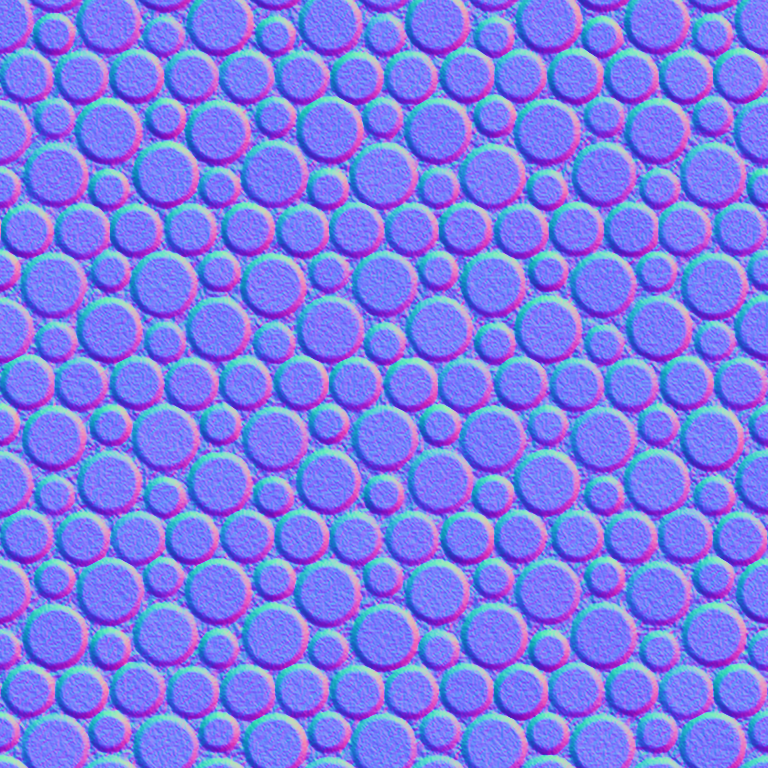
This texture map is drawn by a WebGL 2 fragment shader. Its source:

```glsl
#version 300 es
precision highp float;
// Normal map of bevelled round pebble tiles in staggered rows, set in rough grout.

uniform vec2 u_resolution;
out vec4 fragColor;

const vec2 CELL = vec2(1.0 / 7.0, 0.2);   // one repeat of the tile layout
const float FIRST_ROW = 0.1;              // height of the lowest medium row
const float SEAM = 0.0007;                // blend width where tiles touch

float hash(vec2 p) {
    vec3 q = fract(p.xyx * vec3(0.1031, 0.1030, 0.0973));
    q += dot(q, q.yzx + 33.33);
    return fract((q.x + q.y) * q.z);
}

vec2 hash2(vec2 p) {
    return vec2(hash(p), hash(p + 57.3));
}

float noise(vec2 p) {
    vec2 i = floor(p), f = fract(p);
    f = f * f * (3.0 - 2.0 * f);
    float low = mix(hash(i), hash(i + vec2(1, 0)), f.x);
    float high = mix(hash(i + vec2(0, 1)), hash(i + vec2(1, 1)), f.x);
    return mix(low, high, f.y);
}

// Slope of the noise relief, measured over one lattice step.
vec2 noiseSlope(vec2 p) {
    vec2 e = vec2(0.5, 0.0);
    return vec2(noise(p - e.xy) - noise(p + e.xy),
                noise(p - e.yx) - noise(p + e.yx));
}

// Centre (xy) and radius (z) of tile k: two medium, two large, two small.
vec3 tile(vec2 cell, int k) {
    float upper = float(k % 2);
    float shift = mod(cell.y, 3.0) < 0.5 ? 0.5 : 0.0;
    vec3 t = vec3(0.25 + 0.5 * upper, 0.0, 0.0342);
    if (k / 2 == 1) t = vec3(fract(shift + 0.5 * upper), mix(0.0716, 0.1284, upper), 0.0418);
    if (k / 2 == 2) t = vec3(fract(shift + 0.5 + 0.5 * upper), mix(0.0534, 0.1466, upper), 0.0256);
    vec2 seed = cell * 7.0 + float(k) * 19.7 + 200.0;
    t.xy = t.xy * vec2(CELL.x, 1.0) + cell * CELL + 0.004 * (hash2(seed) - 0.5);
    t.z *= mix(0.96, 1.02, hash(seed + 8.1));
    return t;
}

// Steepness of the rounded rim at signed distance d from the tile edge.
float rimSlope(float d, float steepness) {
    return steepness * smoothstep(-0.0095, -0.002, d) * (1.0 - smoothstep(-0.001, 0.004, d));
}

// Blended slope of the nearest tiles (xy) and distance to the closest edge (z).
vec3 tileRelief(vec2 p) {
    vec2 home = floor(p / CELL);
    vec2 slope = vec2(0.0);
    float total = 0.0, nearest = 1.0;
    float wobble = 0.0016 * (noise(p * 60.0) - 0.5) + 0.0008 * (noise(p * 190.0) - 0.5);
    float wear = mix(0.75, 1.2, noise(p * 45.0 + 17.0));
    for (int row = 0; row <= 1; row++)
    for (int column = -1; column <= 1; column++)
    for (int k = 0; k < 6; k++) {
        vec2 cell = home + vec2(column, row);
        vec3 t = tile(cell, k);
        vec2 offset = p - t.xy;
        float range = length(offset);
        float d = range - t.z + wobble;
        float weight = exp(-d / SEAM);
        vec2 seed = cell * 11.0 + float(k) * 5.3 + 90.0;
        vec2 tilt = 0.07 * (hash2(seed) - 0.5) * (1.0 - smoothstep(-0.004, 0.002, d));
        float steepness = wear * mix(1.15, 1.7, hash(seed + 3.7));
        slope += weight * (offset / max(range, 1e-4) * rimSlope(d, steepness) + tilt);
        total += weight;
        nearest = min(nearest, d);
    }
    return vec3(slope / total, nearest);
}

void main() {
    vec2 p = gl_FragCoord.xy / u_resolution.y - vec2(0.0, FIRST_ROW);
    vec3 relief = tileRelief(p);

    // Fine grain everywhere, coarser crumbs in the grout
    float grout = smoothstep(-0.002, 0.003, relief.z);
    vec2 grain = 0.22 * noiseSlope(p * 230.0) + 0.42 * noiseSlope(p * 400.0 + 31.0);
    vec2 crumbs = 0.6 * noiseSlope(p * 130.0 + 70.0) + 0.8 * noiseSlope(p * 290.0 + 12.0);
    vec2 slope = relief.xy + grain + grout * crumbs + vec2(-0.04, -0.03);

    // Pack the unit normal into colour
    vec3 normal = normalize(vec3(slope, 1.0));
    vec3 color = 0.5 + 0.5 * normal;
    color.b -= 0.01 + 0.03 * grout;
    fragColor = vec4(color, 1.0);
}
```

-- Task to complete --
Pictures aside, please output the whole listing exactly as it appears above.

-- Answer for the task --
This texture map is drawn by a WebGL 2 fragment shader. Its source:

```glsl
#version 300 es
precision highp float;
// Normal map of bevelled round pebble tiles in staggered rows, set in rough grout.

uniform vec2 u_resolution;
out vec4 fragColor;

const vec2 CELL = vec2(1.0 / 7.0, 0.2);   // one repeat of the tile layout
const float FIRST_ROW = 0.1;              // height of the lowest medium row
const float SEAM = 0.0007;                // blend width where tiles touch

float hash(vec2 p) {
    vec3 q = fract(p.xyx * vec3(0.1031, 0.1030, 0.0973));
    q += dot(q, q.yzx + 33.33);
    return fract((q.x + q.y) * q.z);
}

vec2 hash2(vec2 p) {
    return vec2(hash(p), hash(p + 57.3));
}

float noise(vec2 p) {
    vec2 i = floor(p), f = fract(p);
    f = f * f * (3.0 - 2.0 * f);
    float low = mix(hash(i), hash(i + vec2(1, 0)), f.x);
    float high = mix(hash(i + vec2(0, 1)), hash(i + vec2(1, 1)), f.x);
    return mix(low, high, f.y);
}

// Slope of the noise relief, measured over one lattice step.
vec2 noiseSlope(vec2 p) {
    vec2 e = vec2(0.5, 0.0);
    return vec2(noise(p - e.xy) - noise(p + e.xy),
                noise(p - e.yx) - noise(p + e.yx));
}

// Centre (xy) and radius (z) of tile k: two medium, two large, two small.
vec3 tile(vec2 cell, int k) {
    float upper = float(k % 2);
    float shift = mod(cell.y, 3.0) < 0.5 ? 0.5 : 0.0;
    vec3 t = vec3(0.25 + 0.5 * upper, 0.0, 0.0342);
    if (k / 2 == 1) t = vec3(fract(shift + 0.5 * upper), mix(0.0716, 0.1284, upper), 0.0418);
    if (k / 2 == 2) t = vec3(fract(shift + 0.5 + 0.5 * upper), mix(0.0534, 0.1466, upper), 0.0256);
    vec2 seed = cell * 7.0 + float(k) * 19.7 + 200.0;
    t.xy = t.xy * vec2(CELL.x, 1.0) + cell * CELL + 0.004 * (hash2(seed) - 0.5);
    t.z *= mix(0.96, 1.02, hash(seed + 8.1));
    return t;
}

// Steepness of the rounded rim at signed distance d from the tile edge.
float rimSlope(float d, float steepness) {
    return steepness * smoothstep(-0.0095, -0.002, d) * (1.0 - smoothstep(-0.001, 0.004, d));
}

// Blended slope of the nearest tiles (xy) and distance to the closest edge (z).
vec3 tileRelief(vec2 p) {
    vec2 home = floor(p / CELL);
    vec2 slope = vec2(0.0);
    float total = 0.0, nearest = 1.0;
    float wobble = 0.0016 * (noise(p * 60.0) - 0.5) + 0.0008 * (noise(p * 190.0) - 0.5);
    float wear = mix(0.75, 1.2, noise(p * 45.0 + 17.0));
    for (int row = 0; row <= 1; row++)
    for (int column = -1; column <= 1; column++)
    for (int k = 0; k < 6; k++) {
        vec2 cell = home + vec2(column, row);
        vec3 t = tile(cell, k);
        vec2 offset = p - t.xy;
        float range = length(offset);
        float d = range - t.z + wobble;
        float weight = exp(-d / SEAM);
        vec2 seed = cell * 11.0 + float(k) * 5.3 + 90.0;
        vec2 tilt = 0.07 * (hash2(seed) - 0.5) * (1.0 - smoothstep(-0.004, 0.002, d));
        float steepness = wear * mix(1.15, 1.7, hash(seed + 3.7));
        slope += weight * (offset / max(range, 1e-4) * rimSlope(d, steepness) + tilt);
        total += weight;
        nearest = min(nearest, d);
    }
    return vec3(slope / total, nearest);
}

void main() {
    vec2 p = gl_FragCoord.xy / u_resolution.y - vec2(0.0, FIRST_ROW);
    vec3 relief = tileRelief(p);

    // Fine grain everywhere, coarser crumbs in the grout
    float grout = smoothstep(-0.002, 0.003, relief.z);
    vec2 grain = 0.22 * noiseSlope(p * 230.0) + 0.42 * noiseSlope(p * 400.0 + 31.0);
    vec2 crumbs = 0.6 * noiseSlope(p * 130.0 + 70.0) + 0.8 * noiseSlope(p * 290.0 + 12.0);
    vec2 slope = relief.xy + grain + grout * crumbs + vec2(-0.04, -0.03);

    // Pack the unit normal into colour
    vec3 normal = normalize(vec3(slope, 1.0));
    vec3 color = 0.5 + 0.5 * normal;
    color.b -= 0.01 + 0.03 * grout;
    fragColor = vec4(color, 1.0);
}
```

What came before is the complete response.